“Boeung Kak (Green Lake) is the stuff of myth and legend. There were $2 rooms, suspicious herbs in bowls on bars, rats so large they seemed to have mutated, and glorious sunsets best admired from wooden decks. And ready to pick up the pieces from all-night benders and countless missed buses were some wonderful family-run businesses.”
It’s now 2014 and Boeung Kak lake literally no longer exists. The whole lake has been filled in with sand, supposedly for development! I revisit the area, and feel desperately sad as I walk around the little lanes, memories coming flooding back to me. I stand in the same place where I bumped into old travel friends who I’d met in other parts of the country. I walk past our old favourite bar, the Magic Sponge, which has long since closed. I recall countless games of pool and listening to Queens of the Stone Age in the Lazy Fish guesthouse. And I laugh as I remember the night when Emma and I screamed as rats ran over our beds as we tried to sleep. And the sunsets over the lake! They were incredible. And I remember the locals who were not only kind to us, but who also tolerated our drunkenness.
Here’s how the lake looked in 2007:
And this is what the lake, its surrounding area, and the now-derelict Lazy Fish guesthouse now look like:
As I walk around the old backpacker area, I’m surprised to see that a few guesthouses are still hanging in there and doing business, and there’s still a sense of community as I wander the streets. The locals have lost the fight to keep the lake and their houses, and thousands and thousands of people have been evicted from their family homes. But even though the lake has gone, they are still fighting, and there are still demonstrations in Phnom Penh. There are thousands of families living around the lake who are negotiating for fair compensation, and there’s calls to release seven Boeung Kak lake women from Prey Sar prison. They were put in jail for blocking a road with a bedframe as an act of protest (seriously!):
“The women were sentenced last month to one year in jail a day after they blocked the road outside City Hall in protest against the routine flooding of their homes. Four others, including one more woman from Boeung Kak, were tried and imprisoned a day after,” says the Phnom Penh Post.
And there are still more communities being threatened with eviction right now. Villager Horn Hou said in the Cambodia Daily: “We are really worried about the eviction, but we are willing to die on our land and in our homes.”
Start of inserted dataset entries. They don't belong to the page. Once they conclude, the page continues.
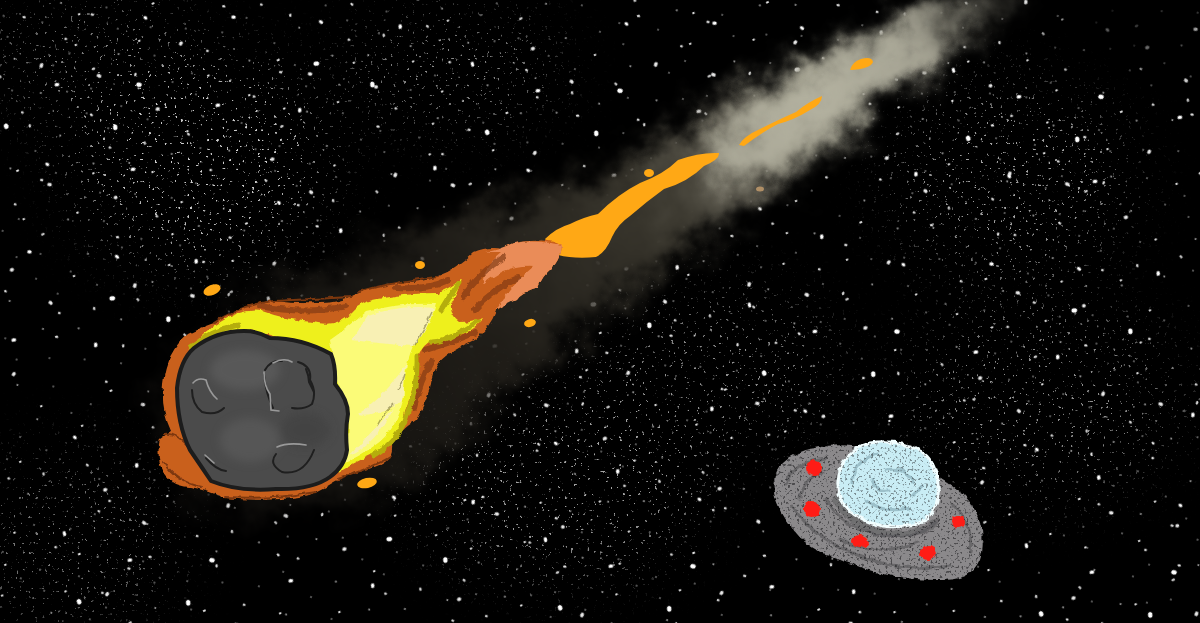
<!DOCTYPE html>
<html lang="en">
<head>
<meta charset="utf-8">
<title>Meteor and flying saucer</title>
<style>
:root{--space:#000;--star:#fff;--ember:#c9601c;--ember-dark:#7d3711;--peach:#ea8c58;--trail:#ffa815;--flame:#eef01c;--olive:#b5ad0c;--glow:#fbfb78;--cream:#f8f0b4;--rock:#4b4b4b;--ink:#1c1c1c;--hull:#8b898b;--hull-dark:#5c5a5d;--glass:#c9edf5;--lamp:#ff1d12}
html,body{margin:0;background:var(--space);overflow:hidden}
svg{display:block;width:1200px;height:623px}
.space{fill:var(--space)}
.stars path{fill:none;stroke:var(--star);stroke-linecap:round}
.ember{fill:var(--ember)}
.ember-shade{fill:none;stroke:var(--ember-dark);stroke-linecap:round}
.peach{fill:var(--peach)}
.trail{fill:var(--trail)}
.flame{fill:var(--flame)}
.flame-edge{fill:none;stroke:var(--olive);stroke-width:5;stroke-linecap:round}
.glow{fill:var(--glow)}
.cream{fill:var(--cream)}
.rock{fill:var(--rock);stroke:var(--ink);stroke-width:4}
.crater{fill:none;stroke:#1f1f1f;stroke-width:2;stroke-linecap:round}
.crater-light{fill:none;stroke:#999;stroke-width:1.6;stroke-linecap:round}
.hull{fill:var(--hull)}
.hull-line{fill:none;stroke:var(--hull-dark);stroke-linecap:round}
.glass{fill:var(--glass);stroke:#f2feff;stroke-width:3}
.glass-line{fill:none;stroke:#7fa3ad;stroke-width:3;stroke-linecap:round}
.lamp{fill:var(--lamp)}
</style>
</head>
<body>
<svg viewBox="0 0 1200 623" role="img" aria-label="A burning meteor crosses a starry sky above a flying saucer">
<defs>
  <pattern id="stars-small" class="stars" width="197" height="173" patternUnits="userSpaceOnUse" patternTransform="rotate(17)">
    <path stroke-width="1.5" d="M8 14h0M31 52h.5M47 9h0M66 77h.5M82 31h0M97 112h.5M113 58h0M129 17h.5M141 91h0M158 44h.5M176 71h0M189 28h0M12 97h.5M25 139h0M44 118h0M59 158h.5M78 134h0M104 149h0M121 166h0M137 129h.5M152 155h0M171 118h.5M186 146h0M38 83h0M91 68h0M164 8h0M70 47h0M18 33h0M116 83h0M147 66h0"/>
    <path stroke-width="2.4" d="M22 73l1 .5M74 18h.5M109 39l1-1M148 109h.5M54 101h.5M180 94l.5 1M92 160h1M16 161h.5"/>
  </pattern>
  <pattern id="stars-medium" class="stars" width="283" height="239" patternUnits="userSpaceOnUse" patternTransform="rotate(-23)">
    <path stroke-width="2.2" d="M15 25l1 .5M52 71h.5M39 141l.5 1M88 18h.5M95 122l1-1M121 194h.5M139 63h1M174 31l.5.5M162 151h.5M203 93l1 .5M219 211h.5M243 44h.5M261 128l.5-1M232 164h1M73 218h.5M18 196h.5M192 185h.5M112 92h.5M271 226h.5M67 44h.5"/>
    <path stroke-width="3.4" d="M61 108l1 1M149 111l1-.5M211 59l.5 1M102 162h1M256 189l1 .5M29 227h.5M188 14h1M12 77l1-1"/>
  </pattern>
  <pattern id="stars-large" class="stars" width="367" height="311" patternUnits="userSpaceOnUse" patternTransform="rotate(41)">
    <path stroke-width="3.2" d="M31 49l1.5 1M98 27l1-1M143 93h1M71 152l1 1M211 41l1-1M256 117h1.5M319 68l1 1M187 171l1-.5M121 229h1M41 261l1 1M233 248l1-1M298 197l1 1M343 281h1"/>
    <path stroke-width="4.4" d="M170 20l1 1M280 152l1-1M87 91l1 .5M160 284l1-.5M336 130l1 1"/>
  </pattern>
  <filter id="star-dust" x="0" y="0" width="100%" height="100%" color-interpolation-filters="sRGB">
    <feTurbulence type="fractalNoise" baseFrequency=".31" numOctaves="2" seed="8"/>
    <feColorMatrix values="0 0 0 0 1 0 0 0 0 1 0 0 0 0 1 0 0 0 14 -9.7"/>
  </filter>
  <filter id="speckle" x="0" y="0" width="100%" height="100%" color-interpolation-filters="sRGB">
    <feTurbulence type="fractalNoise" baseFrequency=".42" numOctaves="2" seed="3"/>
    <feColorMatrix values="0 0 0 0 .1 0 0 0 0 .1 0 0 0 0 .11 0 0 0 9 -5.3"/>
    <feComposite in2="SourceGraphic" operator="in"/>
  </filter>
  <filter id="smoke-edge" x="-20%" y="-20%" width="140%" height="140%" color-interpolation-filters="sRGB">
    <feTurbulence type="fractalNoise" baseFrequency=".024" numOctaves="4" seed="12" result="billow"/>
    <feGaussianBlur in="SourceGraphic" stdDeviation="13" result="soft"/>
    <feDisplacementMap in="soft" in2="billow" scale="62" xChannelSelector="R" yChannelSelector="G"/>
  </filter>
  <filter id="chalk" x="-5%" y="-5%" width="110%" height="110%">
    <feTurbulence type="fractalNoise" baseFrequency=".14" numOctaves="2" seed="5" result="grain"/>
    <feDisplacementMap in="SourceGraphic" in2="grain" scale="5" xChannelSelector="R" yChannelSelector="G"/>
  </filter>
  <filter id="soft" x="-40%" y="-40%" width="180%" height="180%"><feGaussianBlur stdDeviation="5"/></filter>
  <filter id="mist" x="-40%" y="-40%" width="180%" height="180%"><feGaussianBlur stdDeviation="30"/></filter>
  <linearGradient id="smoke-tone" gradientUnits="userSpaceOnUse" x1="200" y1="440" x2="1010" y2="0">
    <stop offset="0" stop-color="#14120f" stop-opacity=".7"/>
    <stop offset=".35" stop-color="#25221c" stop-opacity=".9"/>
    <stop offset=".55" stop-color="#39362d"/>
    <stop offset=".68" stop-color="#6b685c"/>
    <stop offset=".77" stop-color="#9a9888"/>
    <stop offset=".9" stop-color="#77756a"/>
    <stop offset="1" stop-color="#55534a" stop-opacity=".5"/>
  </linearGradient>
  <mask id="dust-clouds">
    <g fill="#fff" filter="url(#mist)">
      <ellipse cx="200" cy="160" rx="130" ry="110"/>
      <ellipse cx="90" cy="60" rx="110" ry="70" opacity=".6"/>
      <ellipse cx="450" cy="70" rx="110" ry="60" opacity=".7"/>
      <ellipse cx="70" cy="540" rx="110" ry="90" opacity=".6"/>
      <ellipse cx="560" cy="480" rx="150" ry="100" opacity=".8"/>
      <ellipse cx="720" cy="370" rx="120" ry="80" opacity=".7"/>
      <ellipse cx="1010" cy="180" rx="120" ry="100" opacity=".8"/>
      <ellipse cx="1040" cy="400" rx="140" ry="100" opacity=".7"/>
    </g>
  </mask>
  <path id="rock-shape" d="M177 388Q180 360 194 348Q216 331 244 331Q258 331 270 338Q302 338 331 354Q336 366 335 384Q348 400 348 414Q345 430 347 450Q345 466 330 477Q312 490 276 489Q238 492 211 481Q201 466 190 450Q177 424 177 388Z"/>
  <path id="hull-shape" d="M774 492Q770 466 798 453Q830 440 872 449Q930 466 962 493Q987 518 982 552Q976 580 944 580Q894 581 852 564Q812 553 796 533Q778 512 774 492Z"/>
  <path id="dome-shape" d="M838 482Q840 452 870 443Q900 438 922 452Q937 463 938 486Q940 506 926 520Q906 529 882 526Q856 520 844 505Q837 495 838 482Z"/>
</defs>

<rect class="space" width="1200" height="623"/>
<g id="starfield">
  <rect width="1200" height="623" fill="url(#stars-small)" opacity=".8"/>
  <rect width="1200" height="623" fill="url(#stars-medium)" opacity=".9"/>
  <rect width="1200" height="623" fill="url(#stars-large)"/>
  <g mask="url(#dust-clouds)"><rect width="1200" height="623" filter="url(#star-dust)" opacity=".8"/></g>
</g>

<g id="smoke">
  <ellipse cx="1130" cy="20" rx="80" ry="40" filter="url(#mist)" opacity=".9"/>
  <path filter="url(#smoke-edge)" fill="url(#smoke-tone)" d="M160 400Q210 300 330 272Q460 215 590 180Q680 125 760 84Q880 22 970 -8L1024 -6Q960 48 880 100Q810 165 748 205Q670 260 590 320Q500 400 420 470Q330 520 230 512Q160 490 160 400Z"/>
  <path filter="url(#smoke-edge)" fill="#b9b7a5" opacity=".85" d="M700 150Q760 96 830 72Q900 30 968 8Q930 56 870 90Q810 140 768 172Q720 180 700 150Z"/>
</g>

<g id="trail" class="trail">
  <path d="M545 239Q556 228 570 224Q584 217 598 214Q618 194 640 183Q664 174 678 160Q700 152 719 153Q720 159 704 166Q688 182 664 189Q646 202 630 216Q618 224 612 237Q606 252 596 257Q574 259 558 255Z"/>
  <path d="M739 145Q744 136 760 129Q780 119 796 112Q808 102 822 96Q822 104 810 110Q794 120 778 124Q762 132 744 146Z"/>
  <path d="M850 70Q852 62 861 59Q872 56 873 62Q870 69 850 70Z"/>
  <ellipse cx="649" cy="173" rx="5" ry="4"/>
  <ellipse cx="420" cy="265" rx="5" ry="4"/>
  <ellipse cx="530" cy="323" rx="6" ry="4" transform="rotate(-15 530 323)"/>
  <ellipse cx="212" cy="290" rx="9" ry="5" transform="rotate(-22 212 290)"/>
  <ellipse cx="367" cy="483" rx="10" ry="5" transform="rotate(-12 367 483)"/>
  <ellipse cx="760" cy="189" rx="4" ry="2.5" fill="#b08f66"/>
</g>

<g id="meteor">
  <g filter="url(#chalk)">
    <path class="ember" d="M163 384Q166 352 188 334Q204 326 217 322Q240 304 274 301Q296 304 320 303Q340 303 354 295Q376 285 402 282Q426 282 438 276Q456 270 474 252Q488 246 502 249Q516 240 532 241Q552 239 562 246Q560 260 552 268Q542 276 538 288Q522 292 518 299Q504 304 496 311Q490 328 474 340Q452 350 440 362Q432 372 430 388Q424 406 416 420Q398 432 392 444Q394 462 372 468Q350 472 334 482Q316 494 300 497Q266 502 224 498Q208 490 190 487Q168 486 160 466Q157 450 160 439L171 431Q161 410 163 384Z"/>
    <path class="peach" d="M486 252Q500 250 514 243Q540 239 562 246Q560 260 552 268Q542 276 538 288Q522 292 518 299L497 309Q510 286 534 266Q506 264 482 285Q484 266 502 252Z"/>
    <path class="ember-shade" stroke-width="6" opacity=".65" d="M463 297Q476 275 503 258M474 310Q494 288 518 278M425 350Q456 341 476 332M414 408Q420 380 432 360M260 306Q306 315 346 306M396 288Q428 290 448 280"/>
    <path class="ember-shade" stroke-width="2" d="M214 323Q240 305 274 301L352 297M358 292Q400 280 438 277M164 434Q176 432 190 448M164 462Q176 482 202 487M226 497Q270 500 316 492M338 479Q376 466 390 457"/>
  </g>
  <g filter="url(#chalk)">
    <path class="flame" d="M188 350Q206 330 222 321Q242 308 262 311Q286 320 314 322Q338 328 352 312Q362 300 384 298Q412 293 438 293Q454 286 462 278Q458 292 451 304Q450 316 459 322Q472 322 483 317Q478 329 462 334Q446 338 430 341Q417 350 415 368Q414 390 405 412Q400 438 382 450Q350 464 336 474Q322 483 308 482L340 450L324 356Q290 338 250 330Q214 332 188 350Z"/>
    <path class="flame-edge" d="M191 347Q212 330 238 325M431 342Q450 341 478 321M417 356Q418 388 408 412Q400 440 374 455M441 311Q450 296 459 283"/>
    <path class="glow" d="M330 340Q350 326 366 312Q400 302 436 304Q432 322 416 340Q404 362 404 396Q398 430 374 446Q354 460 344 462Q350 436 349 410L336 380Z"/>
    <path class="cream" d="M368 316Q400 304 434 308Q428 330 414 346Q386 344 352 340ZM406 364Q384 398 358 414Q372 418 402 402ZM394 408L350 455Q376 444 394 408Z"/>
    <path fill="none" stroke="#6d6833" stroke-width="1.5" opacity=".55" d="M415 345Q424 330 432 312M394 404Q384 412 377 426M405 374Q402 384 398 390"/>
  </g>
  <use href="#rock-shape" class="rock"/>
  <g filter="url(#soft)" opacity=".5">
    <ellipse cx="245" cy="370" rx="35" ry="20" fill="#666"/>
    <ellipse cx="250" cy="440" rx="30" ry="22" fill="#626262"/>
    <ellipse cx="305" cy="430" rx="25" ry="18" fill="#3c3c3c"/>
  </g>
  <path class="crater" d="M265 370Q270 360 282 361M298 362Q312 366 310 380Q317 392 312 404Q304 410 292 408M264 375Q266 394 273 408M192 390Q192 404 202 412Q216 416 224 408M276 454Q268 464 282 472Q304 476 314 450M206 458Q216 470 226 471"/>
  <path class="crater" stroke-width="4" d="M306 369Q309 376 309 382L314 392"/>
  <path class="crater-light" d="M193 383Q198 377 206 380Q209 392 217 399M264 372Q264 386 270 394L271 410L279 411M273 363Q284 357 292 362M277 447Q288 442 306 445M205 455L214 463"/>
</g>

<g id="saucer">
  <g filter="url(#chalk)">
    <use href="#hull-shape" class="hull"/>
    <path class="hull-line" stroke-width="3" opacity=".7" d="M786 484Q792 462 826 458M792 506Q812 536 850 552Q900 574 950 566M826 498Q840 528 884 536Q924 540 938 518M952 504Q974 524 970 552M840 540Q880 558 918 542M800 498Q804 478 822 472"/>
    <path class="hull-line" stroke-width="7" opacity=".55" d="M836 500Q848 524 886 534Q918 536 934 524"/>
  </g>
  <use href="#hull-shape" filter="url(#speckle)" opacity=".55"/>
  <g filter="url(#chalk)">
    <use href="#dome-shape" class="glass"/>
    <path class="glass-line" opacity=".6" d="M852 482Q854 460 878 454M866 500Q884 514 908 508M886 470Q904 466 914 482M872 480Q876 492 888 490M912 496L922 486"/>
  </g>
  <use href="#dome-shape" filter="url(#speckle)" opacity=".45"/>
  <g class="lamp" filter="url(#chalk)">
    <circle cx="814" cy="468" r="8"/>
    <circle cx="812" cy="509" r="8"/>
    <ellipse cx="860" cy="541" rx="8" ry="6"/>
    <ellipse cx="928" cy="553" rx="8" ry="7"/>
    <ellipse cx="958" cy="522" rx="7" ry="6"/>
  </g>
</g>
</svg>
</body>
</html>
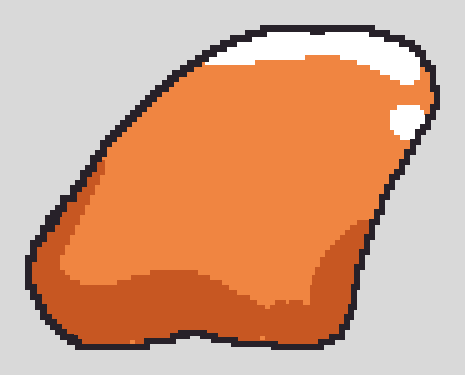
<!DOCTYPE html>
<html lang="en">
<head>
<meta charset="utf-8">
<title>Pixel nugget</title>
<style>
:root {
  --backdrop: #d9d9d9;
  --outline: #272129;
  --body: #f08541;
  --shade: #c75722;
  --shine: #ffffff;
}
html, body { margin: 0; background: var(--backdrop); overflow: hidden; }
.sprite { display: block; width: 465px; height: 375px; shape-rendering: crispEdges; }
.backdrop { fill: var(--backdrop); }
.body { fill: var(--body); }
.shade { fill: var(--shade); }
.shine { fill: var(--shine); }
.outline { fill: none; stroke: var(--outline); stroke-width: 13; stroke-linejoin: miter; }
.outline-bumps { fill: var(--outline); }
</style>
</head>
<body>
<svg class="sprite" viewBox="0 0 465 375" role="img" aria-label="Pixel art of a glossy orange nugget">
  <defs>
    <path id="silhouette" d="M260 25H375V30H390V35H405V40H415V45H421V50H426V60H431V65H436V85H440V110H436V120H431V130H426V135H421V145H416V155H410V165H405V175H400V180H395V190H390V200H385V215H380V225H375V240H370V255H365V270H360V290H357V310H354V320H350V330H345V340H335V345H324V350H271V347H231V343H211V339H200V336H190V339H176V344H150V350H75V345H67V340H60V335H55V330H50V325H45V320H40V310H35V300H30V290H25V255H30V240H35V235H40V225H45V215H50V210H55V205H60V195H70V185H75V180H80V170H85V165H90V155H95V150H100V140H105V135H110V130H115V125H120V120H125V115H130V110H135V105H140V100H145V95H150V90H155V85H162V80H167V75H172V70H180V65H187V60H195V55H202V50H210V45H220V40H230V35H245V30H260Z"/>
    <clipPath id="inside"><use href="#silhouette"/></clipPath>
  </defs>
  <rect class="backdrop" width="465" height="375"/>
  <g clip-path="url(#inside)">
    <use class="body" href="#silhouette"/>
    <path class="shade" d="M20 160H105V175H100V185H95V195H90V205H85V215H80V225H75V235H70V245H65V255H60V270H65V275H70V280H80V285H117V280H131V275H150V270H198V275H210V280H222V285H229V290H237V295H250V300H257V305H265V309H270V305H275V300H286V304H289V300H303V305H310V285H312V275H315V267H320V257H325V250H330V245H335V240H340V235H345V230H350V225H357V220H385V350H20Z"/>
    <path class="shine" d="M205 65H255V60H305V55H340V60H357V65H370V70H380V75H390V80H400V85H414V80H420V55H415V25H205Z"/>
    <path class="shine" d="M397 105H420V110H424V115H426V125H424V132H418V140H400V135H394V130H390V110H397Z"/>
    <use class="outline" href="#silhouette"/>
    <path class="outline-bumps" d="M310 30H325V35H310ZM45 215H60V225H55V232H45ZM35 235H47V242H35ZM178 330H200V338H178ZM70 335H78V345H70Z"/>
    <path class="body" d="M130 340H135V344H130ZM260 336H265V340H260Z"/>
  </g>
</svg>
</body>
</html>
Surprise surprise, it is a corporation, Shukaku Inc, that is behind the lake’s destruction. Cambodian People’s Party senator Lao Meng Khin and his wife, Choeung Sopheap, just happen to be owners of Shukaku Inc. The couple are also linked to Sinohydro Cambodia, the dam corporation that is wrecking the Areng valley in south west Cambodia, where activists are trying to resist the destruction of one of the last places left in Cambodia where indigenous people are still living in harmony with their surrounding environment. (And Synohydro Corporation Ltd are the company behind the devastation of Laos’ rivers which I previously wrote about).
Having seen the result of the “development” of Boeung Kak lake with my own eyes, a feeling of foreboding grips me as I walk down the big, traffic clogged roads of Phnom Penh (the chaotic roads of swerving scooters and old carts are now gone, having been replaced by the Cambodian elite’s car of choice: the Lexus). Unbeknownst to me, I’m about to have a dinner date with the Filipino Mafia, whose intention is to extort lots of money from me….
– For more info about Boeung Kak lake and to support the protesters and prisoners, see Save Boeung Kak.
– This is an amazingly well-written but harrowing post about Boeung Kak and the Cambodian people’s struggles.